Thursday, June 18, 2009
I am listening to Renaissance Polyphonic music again, to Tudors, and Flemish composers at the court of Beatrice D'Este in Ferrara, and trying to understand the compositional differences between Obrecht and Ockheghem, Josquin and Isaac. Why do this? Because it is some of the most heavenly music on earth. It is music of great fervor and almost kaleidoscopic complexity, and its re-emergence in our own time has influenced many. Neither Arvo Part or John Taverner or Oswaldo Golijov or Nico Muhly would be the same without it, different as each is. It is one part of history which our part of history is trying to bend its skull around. The work "supreme in its anomaly"--the work our own time is most attracted to-- is probably Thomas Tallis' motet Spem in Alium, a motet for eight choirs of five voices, or forty parts, which may be the most complex piece of music written. It has been recorded sixteen or so times, including a budget CD of it alone (it averages about eleven minutes in performance)by the King's Singers, the CD equivalent of a single. I have six recordings almost accidentally, of which I tend to rely on three:the Tallis Singers on a two-disk anthology of Tallis' music, Paul van Nevel and the Huelgas Ensemble in a recording on Sony called Utopia Triumphans, and a recording by David Wilcox and the Winchester Choir on
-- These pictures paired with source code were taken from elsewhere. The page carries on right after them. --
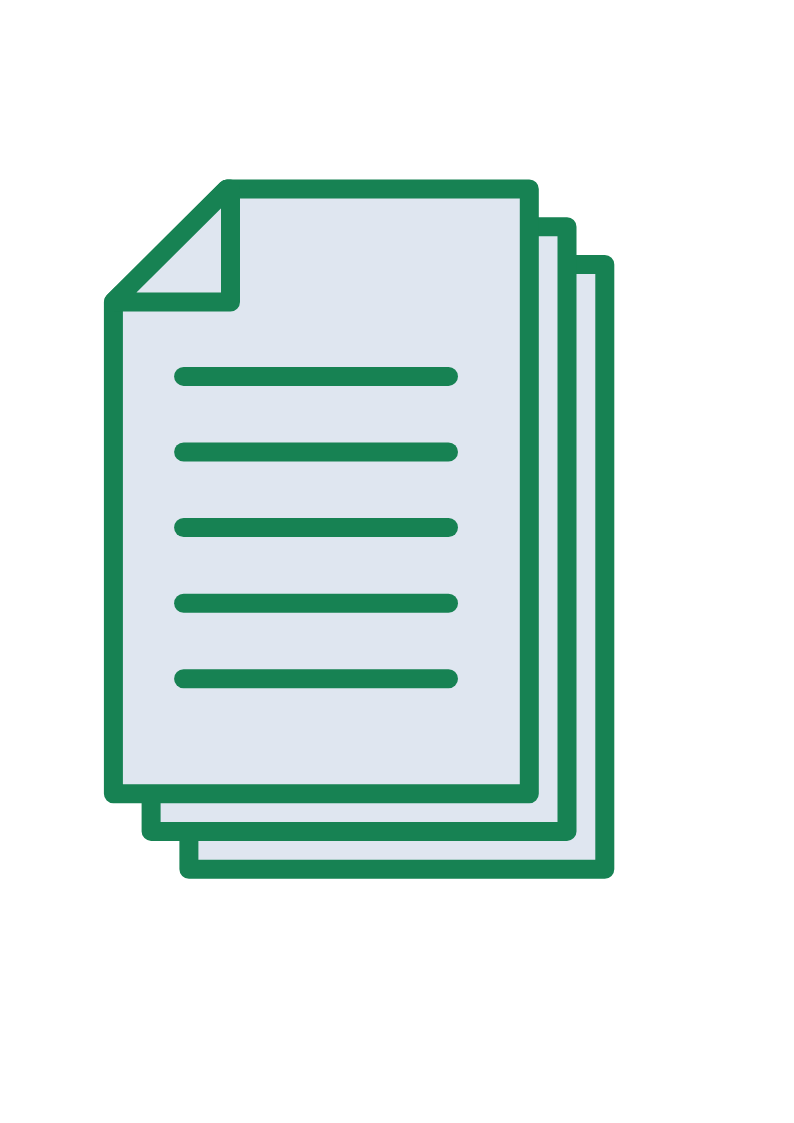
<!DOCTYPE html>
<html lang="en">
<head>
<meta charset="utf-8">
<title>Document stack</title>
<style>
  :root {
    --background: #ffffff;
    --paper: #dfe6f0;
    --ink: #178253;
  }
  html, body {
    margin: 0;
    width: 794px;
    height: 1123px;
    overflow: hidden;
    background: var(--background);
  }
  .canvas { display: block; }
  .sheet, .fold, .text-lines {
    stroke: var(--ink);
    stroke-width: 19;
    stroke-linecap: round;
    stroke-linejoin: round;
  }
  .sheet, .fold { fill: var(--paper); }
  .text-lines { fill: none; }
</style>
</head>
<body>
<svg class="canvas" width="794" height="1123" viewBox="0 0 794 1123" role="img" aria-label="Stack of three document pages">
  <defs>
    <polygon id="sheet" points="227,189 529.3,189 529.3,793.7 113.4,793.7 113.4,302"/>
    <line id="text-line" x1="183.6" x2="448.5" y1="0" y2="0"/>
  </defs>

  <use class="sheet back-sheet" href="#sheet" x="75.5" y="75.5"/>
  <use class="sheet middle-sheet" href="#sheet" x="37.7" y="37.7"/>

  <g class="front-page">
    <use class="sheet" href="#sheet"/>
    <polygon class="fold" points="227,189 230.5,189 230.5,302 113.4,302"/>
    <g class="text-lines">
      <use href="#text-line" y="376.4"/>
      <use href="#text-line" y="452"/>
      <use href="#text-line" y="527.5"/>
      <use href="#text-line" y="603.2"/>
      <use href="#text-line" y="678.8"/>
    </g>
  </g>
</svg>
</body>
</html>
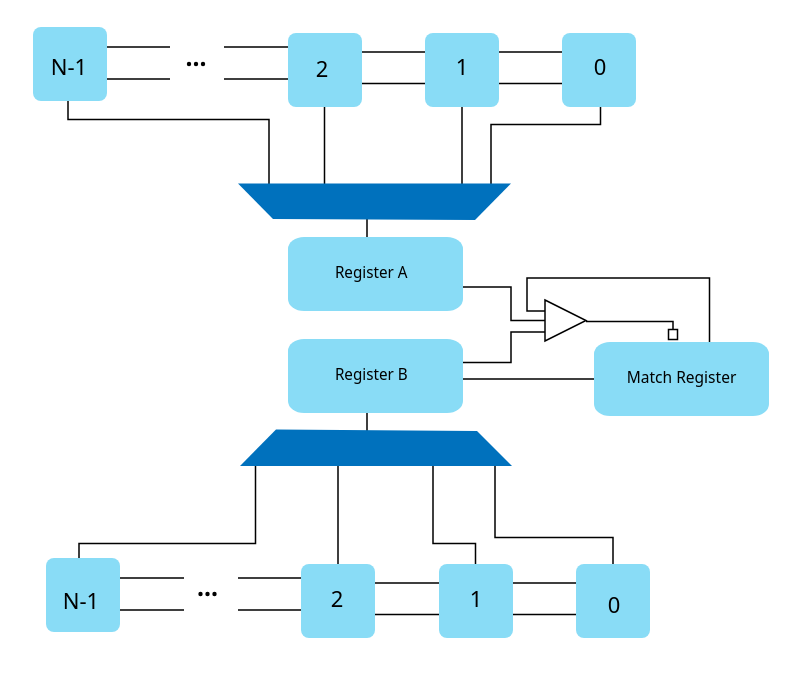
<!DOCTYPE html>
<html lang="en">
<head>
<meta charset="utf-8">
<title>Register match diagram</title>
<style>
:root {
  --paper: #ffffff;
  --ink: #000000;
  --node: #89dcf6;
  --mux: #0071bd;
}
* { box-sizing: border-box; }
html, body { margin: 0; overflow: hidden; }
.diagram {
  position: relative;
  width: 800px;
  height: 676px;
  overflow: hidden;
  background: var(--paper);
  color: var(--ink);
  font-family: "Noto Sans", "Open Sans", sans-serif;
}
.wiring { position: absolute; inset: 0; display: block; }
.wires { fill: none; stroke: var(--ink); stroke-width: 1.5; }
.mux { fill: var(--mux); }
.cell, .register {
  position: absolute;
  left: var(--x);
  top: var(--y);
  display: flex;
  align-items: center;
  justify-content: center;
  background: var(--node);
  line-height: 1;
  white-space: nowrap;
}
.cell {
  width: 74px;
  height: 74px;
  padding-bottom: var(--lift, 4px);
  border-radius: 8px;
  font-size: 22px;
}
.register {
  width: 175px;
  height: 74px;
  padding-bottom: 4px;
  border-radius: 16px / 12px;
  font-size: 16px;
}
.register span { transform: translateX(-4px) scaleX(.95); }
.register.match span { transform: scaleX(.97); }
</style>
</head>
<body>
<main class="diagram">
  <svg class="wiring" width="800" height="676" viewBox="0 0 800 676" aria-hidden="true">
    <defs>
      <g id="bus-links">
        <path d="M106 47H170M106 79H170M224 47H288M224 79H288M361 52H426M361 83.5H426M498 52H563M498 83.5H563"/>
      </g>
      <g id="ellipsis">
        <circle cx="189" cy="64" r="2.2"/>
        <circle cx="196" cy="64" r="2.2"/>
        <circle cx="203" cy="64" r="2.2"/>
      </g>
    </defs>
    <g class="wires">
      <use href="#bus-links"/>
      <use href="#bus-links" x="14" y="531"/>
      <path d="M68 100V119.5H269V185M324.5 106V185M462 106V185M600.5 106V124.5H491V185"/>
      <path d="M367 218V238M367 412V432"/>
      <path d="M79 559V543.5H255.5V465M338 565V465M475.5 565V543.5H433V465M613 565V537.5H495V465"/>
      <path d="M462 287H511V320.5H545M462 362.5H511V332H545M462 379H595"/>
      <path d="M709.5 343V278H527V311H545M586 321.5H673V330"/>
      <polygon points="545,300 586,320.5 545,341"/>
      <rect x="668.5" y="329.5" width="9" height="10"/>
    </g>
    <use href="#ellipsis"/>
    <use href="#ellipsis" x="11.5" y="530"/>
    <polygon class="mux" points="238,183.5 511,183.5 475,220 273,219"/>
    <polygon class="mux" points="276,429.5 477,431 512,466 240,466"/>
  </svg>

  <div class="cell" style="--x:33px;--y:27px;--lift:0px"><span style="transform:translate(-1px,2px)">N-1</span></div>
  <div class="cell" style="--x:288px;--y:33px"><span style="transform:translate(-3px,0)">2</span></div>
  <div class="cell" style="--x:425px;--y:33px;--lift:8px">1</div>
  <div class="cell" style="--x:562px;--y:33px;--lift:8px"><span style="transform:translate(1px,0)">0</span></div>

  <div class="register" style="--x:288px;--y:237px"><span>Register A</span></div>
  <div class="register" style="--x:288px;--y:339px"><span>Register B</span></div>
  <div class="register match" style="--x:594px;--y:342px"><span>Match Register</span></div>

  <div class="cell" style="--x:46px;--y:558px;--lift:0px"><span style="transform:translate(-2px,5px)">N-1</span></div>
  <div class="cell" style="--x:301px;--y:564px;--lift:6px"><span style="transform:translate(-1px,0)">2</span></div>
  <div class="cell" style="--x:439px;--y:564px;--lift:6px">1</div>
  <div class="cell" style="--x:576px;--y:564px;--lift:0px"><span style="transform:translate(1px,3px)">0</span></div>
</main>
</body>
</html>
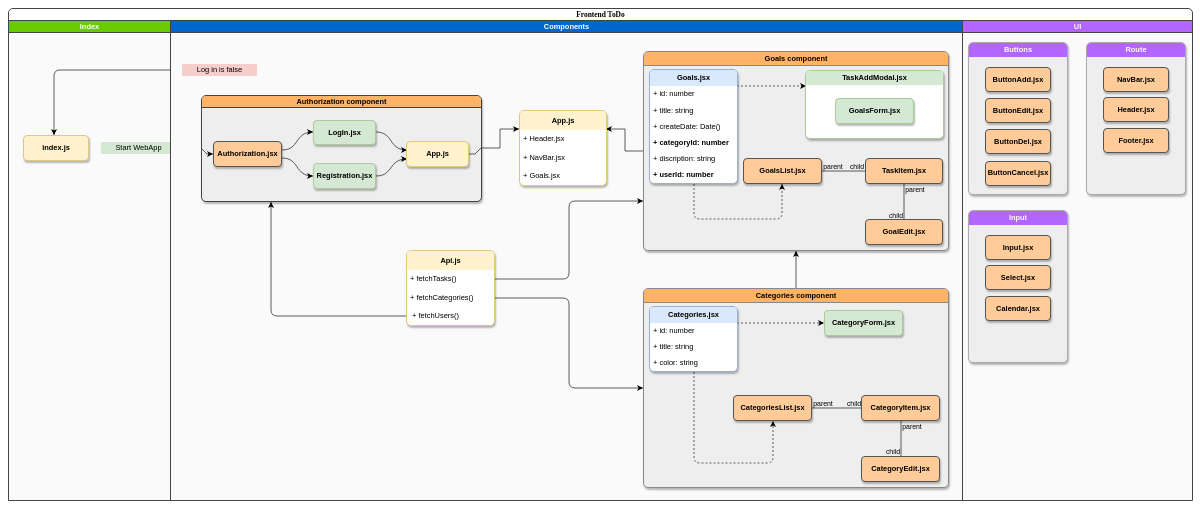
<!DOCTYPE html>
<html lang="en">
<head>
<meta charset="utf-8">
<title>Frontend ToDo</title>
<style>
:root {
  --ink: #000;
  --line: #333;
  --frame: #444;
  --lane: #fafafa;
  --panel: #eee;
  --green-head: #66cc00;
  --blue-head: #0066cc;
  --purple: #b266ff;
  --orange-head: #ffb366;
  --orange: #ffcc99;
  --orange-edge: #555;
  --yellow: #fff2cc;
  --yellow-edge: #e0c97f;
  --green: #d5e8d4;
  --green-edge: #a9cc98;
  --blue: #dae8fc;
  --blue-edge: #98b0d4;
  --pink: #f8cecc;
  --shadow: 1px 2px 2px rgba(0, 0, 0, .28);
}
* { box-sizing: border-box; margin: 0; padding: 0; }
html, body { width: 1200px; height: 508px; overflow: hidden; background: #fff; }
body { position: relative; font: 7.45px/1 "Liberation Sans", Arial, sans-serif; color: var(--ink); white-space: nowrap; }
h1, h2, h3, h4 { font-size: inherit; font-weight: bold; display: flex; align-items: center; justify-content: center; }
ul { list-style: none; }

/* Pool and lanes */
.pool { position: absolute; left: 8px; top: 8px; width: 1185px; height: 493px; border: 1px solid var(--frame); border-radius: 5px 5px 0 0; display: flex; flex-direction: column; }
.pool h1 { height: 11px; font-family: "Liberation Serif", serif; }
.lanes { flex: 1; display: grid; grid-template-columns: 161px 792px 230px; }
.lane { background: var(--lane); }
.lane + .lane { border-left: 1px solid var(--frame); }
.lane h2 { height: 13px; color: #fff; border-top: 1px solid var(--frame); border-bottom: 1px solid var(--frame); background: var(--head); }
.lane-index { --head: var(--green-head); }
.lane-components { --head: var(--blue-head); }
.lane-ui { --head: var(--purple); }

/* UI panels */
.panels { display: grid; grid-template-columns: 100px 100px; grid-auto-rows: 153px; gap: 15px 18px; padding: 9px 6px 0 5px; }
.panel { background: var(--panel); border: 1px solid #aaa; border-radius: 5px; overflow: hidden; box-shadow: var(--shadow); }
.panel h3 { height: 14px; color: #fff; background: var(--purple); }
.panel ul { display: flex; flex-direction: column; align-items: center; gap: 5.4px; padding-top: 10px; }
.panel .buttons { gap: 6.2px; }
.panel li { width: 66px; height: 25px; }

/* Diagram */
.placed { position: absolute; left: var(--x); top: var(--y); width: var(--w); height: var(--h); }
.node { display: flex; align-items: center; justify-content: center; font-weight: bold; border: 1px solid; border-radius: 4px; box-shadow: var(--shadow); }
.orange { background: var(--orange); border-color: var(--orange-edge); }
.green { background: var(--green); border-color: var(--green-edge); }
.yellow { background: var(--yellow); border-color: var(--yellow-edge); }
.group { background: var(--panel); border: 1px solid #888; border-radius: 5px; overflow: hidden; box-shadow: var(--shadow); }
.group h3 { height: 14px; background: var(--orange-head); border-bottom: 1px solid #888; }
.group.auth { border-color: var(--frame); }
.group.auth h3 { height: 12px; border-color: var(--frame); }
.file { display: flex; flex-direction: column; background: #fff; border: 1px solid var(--edge); border-radius: 5px; overflow: hidden; box-shadow: var(--shadow); }
.file h4 { flex: 1; background: var(--tint); }
.file ul { flex: var(--rows); display: flex; flex-direction: column; padding-left: 3px; }
.file li { flex: 1; display: flex; align-items: center; }
.file .key { font-weight: bold; }
.file-blue { --tint: var(--blue); --edge: var(--blue-edge); }
.file-yellow { --tint: var(--yellow); --edge: var(--yellow-edge); }
.modal { background: #fff; border: 1px solid var(--green-edge); border-radius: 5px; overflow: hidden; box-shadow: var(--shadow); }
.modal h4 { height: 14px; background: var(--green); }
.tag { display: flex; align-items: center; justify-content: center; }
.tag-start { background: var(--green); padding-left: 6px; }
.tag-false { background: var(--pink); }
.connectors { position: absolute; left: 0; top: 0; }
.connectors path { fill: none; stroke: var(--line); stroke-width: .8; }
.connectors .dashed { stroke-dasharray: 2 2; }
.connectors .arrow { marker-end: url(#arrow); }
.connectors marker path { fill: var(--ink); stroke: none; }
.role { position: absolute; left: var(--x); top: var(--y); font-size: 6.9px; transform: translate(-50%, -50%); }
</style>
</head>
<body>
<main class="pool">
  <h1>Frontend ToDo</h1>
  <div class="lanes">
    <section class="lane lane-index"><h2>Index</h2></section>
    <section class="lane lane-components"><h2>Components</h2></section>
    <section class="lane lane-ui">
      <h2>UI</h2>
      <div class="panels">
        <article class="panel">
          <h3>Buttons</h3>
          <ul class="buttons">
            <li class="node orange">ButtonAdd.jsx</li>
            <li class="node orange">ButtonEdit.jsx</li>
            <li class="node orange">ButtonDel.jsx</li>
            <li class="node orange">ButtonCancel.jsx</li>
          </ul>
        </article>
        <article class="panel">
          <h3>Route</h3>
          <ul>
            <li class="node orange">NavBar.jsx</li>
            <li class="node orange">Header.jsx</li>
            <li class="node orange">Footer.jsx</li>
          </ul>
        </article>
        <article class="panel">
          <h3>Input</h3>
          <ul>
            <li class="node orange">Input.jsx</li>
            <li class="node orange">Select.jsx</li>
            <li class="node orange">Calendar.jsx</li>
          </ul>
        </article>
      </div>
    </section>
  </div>
</main>

<section class="placed group auth" style="--x:201px;--y:95px;--w:281px;--h:107px"><h3>Authorization component</h3></section>
<section class="placed group" style="--x:643px;--y:51px;--w:306px;--h:200px"><h3>Goals component</h3></section>
<section class="placed group" style="--x:643px;--y:288px;--w:306px;--h:200px"><h3>Categories component</h3></section>

<svg class="connectors" width="1200" height="508" viewBox="0 0 1200 508" aria-hidden="true">
  <defs>
    <marker id="arrow" markerUnits="userSpaceOnUse" markerWidth="6" markerHeight="6" refX="6" refY="3" orient="auto">
      <path d="M0 0L6 3L0 6L1.5 3Z"/>
    </marker>
  </defs>
  <path class="arrow" d="M170 70H60Q54 70 54 76V135"/>
  <path class="arrow" d="M201 148L207 154H213"/>
  <path class="arrow" d="M282 150C300 150 294 132 313 132"/>
  <path class="arrow" d="M282 158C300 158 294 176 313 176"/>
  <path class="arrow" d="M376 132C394 132 388 150 407 150"/>
  <path class="arrow" d="M376 176C394 176 388 159 407 159"/>
  <path class="arrow" d="M469 154H475L481 148H500V129H519"/>
  <path class="arrow" d="M643 151H625V129H606"/>
  <path class="arrow" d="M494 279H563Q569 279 569 273V207Q569 201 575 201H643"/>
  <path class="arrow" d="M494 298H563Q569 298 569 304V382Q569 388 575 388H643"/>
  <path class="arrow" d="M407 316H277Q271 316 271 310V202"/>
  <path class="arrow" d="M796 288V251"/>
  <path class="arrow dashed" d="M737 86H806"/>
  <path class="arrow dashed" d="M694 184V213Q694 219 700 219H776Q782 219 782 213V184"/>
  <path class="arrow dashed" d="M737 323H824"/>
  <path class="arrow dashed" d="M694 372V457Q694 463 700 463H767Q773 463 773 457V421"/>
  <path d="M821 171H865M904 183V220M812 408H862M901 420V457"/>
</svg>

<div class="placed node yellow" style="--x:23px;--y:135px;--w:66px;--h:26px">index.js</div>
<div class="placed tag tag-start" style="--x:101px;--y:142px;--w:69px;--h:12px">Start WebApp</div>
<div class="placed tag tag-false" style="--x:182px;--y:64px;--w:75px;--h:12px">Log in is false</div>

<div class="placed node orange" style="--x:213px;--y:141px;--w:69px;--h:26px">Authorization.jsx</div>
<div class="placed node green" style="--x:313px;--y:120px;--w:63px;--h:25px">LogIn.jsx</div>
<div class="placed node green" style="--x:313px;--y:163px;--w:63px;--h:26px">Registration.jsx</div>
<div class="placed node yellow" style="--x:406px;--y:141px;--w:63px;--h:26px">App.js</div>

<article class="placed file file-yellow" style="--x:519px;--y:110px;--w:88px;--h:76px;--rows:3">
  <h4>App.js</h4>
  <ul><li>+ Header.jsx</li><li>+ NavBar.jsx</li><li>+ Goals.jsx</li></ul>
</article>
<article class="placed file file-yellow" style="--x:406px;--y:250px;--w:89px;--h:76px;--rows:3">
  <h4>Api.js</h4>
  <ul><li>+ fetchTasks()</li><li>+ fetchCategories()</li><li>&nbsp;+ fetchUsers()</li></ul>
</article>

<article class="placed file file-blue" style="--x:649px;--y:69px;--w:89px;--h:115px;--rows:6">
  <h4>Goals.jsx</h4>
  <ul>
    <li>+ id: number</li>
    <li>+ title: string</li>
    <li>+ createDate: Date()</li>
    <li class="key">+ categoryId: number</li>
    <li>+ discription: string</li>
    <li class="key">+ userId: number</li>
  </ul>
</article>
<article class="placed modal" style="--x:805px;--y:70px;--w:139px;--h:69px"><h4>TaskAddModal.jsx</h4></article>
<div class="placed node green" style="--x:835px;--y:98px;--w:79px;--h:26px">GoalsForm.jsx</div>
<div class="placed node orange" style="--x:743px;--y:158px;--w:79px;--h:26px">GoalsList.jsx</div>
<div class="placed node orange" style="--x:865px;--y:158px;--w:78px;--h:26px">TaskItem.jsx</div>
<div class="placed node orange" style="--x:865px;--y:219px;--w:78px;--h:26px">GoalEdit.jsx</div>
<span class="role" style="--x:833px;--y:167px">parent</span>
<span class="role" style="--x:857px;--y:167px">child</span>
<span class="role" style="--x:915px;--y:190px">parent</span>
<span class="role" style="--x:896px;--y:216px">child</span>

<article class="placed file file-blue" style="--x:649px;--y:306px;--w:89px;--h:66px;--rows:3">
  <h4>Categories.jsx</h4>
  <ul><li>+ id: number</li><li>+ title: string</li><li>+ color: string</li></ul>
</article>
<div class="placed node green" style="--x:824px;--y:310px;--w:79px;--h:26px">CategoryForm.jsx</div>
<div class="placed node orange" style="--x:733px;--y:395px;--w:79px;--h:26px">CategoriesList.jsx</div>
<div class="placed node orange" style="--x:861px;--y:395px;--w:79px;--h:26px">CategoryItem.jsx</div>
<div class="placed node orange" style="--x:861px;--y:456px;--w:79px;--h:26px">CategoryEdit.jsx</div>
<span class="role" style="--x:823px;--y:404px">parent</span>
<span class="role" style="--x:854px;--y:404px">child</span>
<span class="role" style="--x:912px;--y:427px">parent</span>
<span class="role" style="--x:893px;--y:452px">child</span>
</body>
</html>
the pellucid, the plangent, and the weighty. The Tallis Singer's anthology fully demonstrates Peter Phillip,the director's, assertion that Tallis is one of the composers with the greatest range, from plain four square hymnody to this auditory cathedral of a work. Van Nevel's disk puts Spem in Alium in the context of other high Renaissance tour de forces, and it is instructive to compare a masterpiece, as Spem in Alium surely is, to a feat of ingenuity, such as a forty voice motet by Striggio, much as it is clarifying to compare Michelangelo's frescos with Guilio Romano's. Van Nevel's approach has a certain controlled wildness to it. Wilcox's has from the start a sense of the work's bigness that the others don't. But each reveals things that the others de-emphasize; this is a work which can not be summed up, only successfully traversed. The Kronos quartet has recorded it as an instrumental work with multiple dubbings, and there is a midi program of all forty parts from top to bottom on the internet, (thank you,David Siu ) which allows one to hear it part by part, which I have done, the matter of a good part of a day. In 2006, the Scottish artist Janet Cardiff installed 40 speakers at MOMA to play each part separately; the speakers were set up in a circle so the part-singing swirled around the listeners in conformity with some theories as to how it was performed in the time of King James 1, with the choristers encircling the listeners. My first exposure to it was in the 1970's on a recording released by the CLERKES OF OXENFORD. It featured, if I remember correctly, counter-sopranos as well as counter-tenors. It seens to me now, as it did then, to be like a huge Dantesque rose of heaven in sound or the musical equivalent of Borges' Aleph, the coin at the bottom of the stairs in his parable of the same name, in which all that is or shall be can be seen clearly, separately, simultaneously.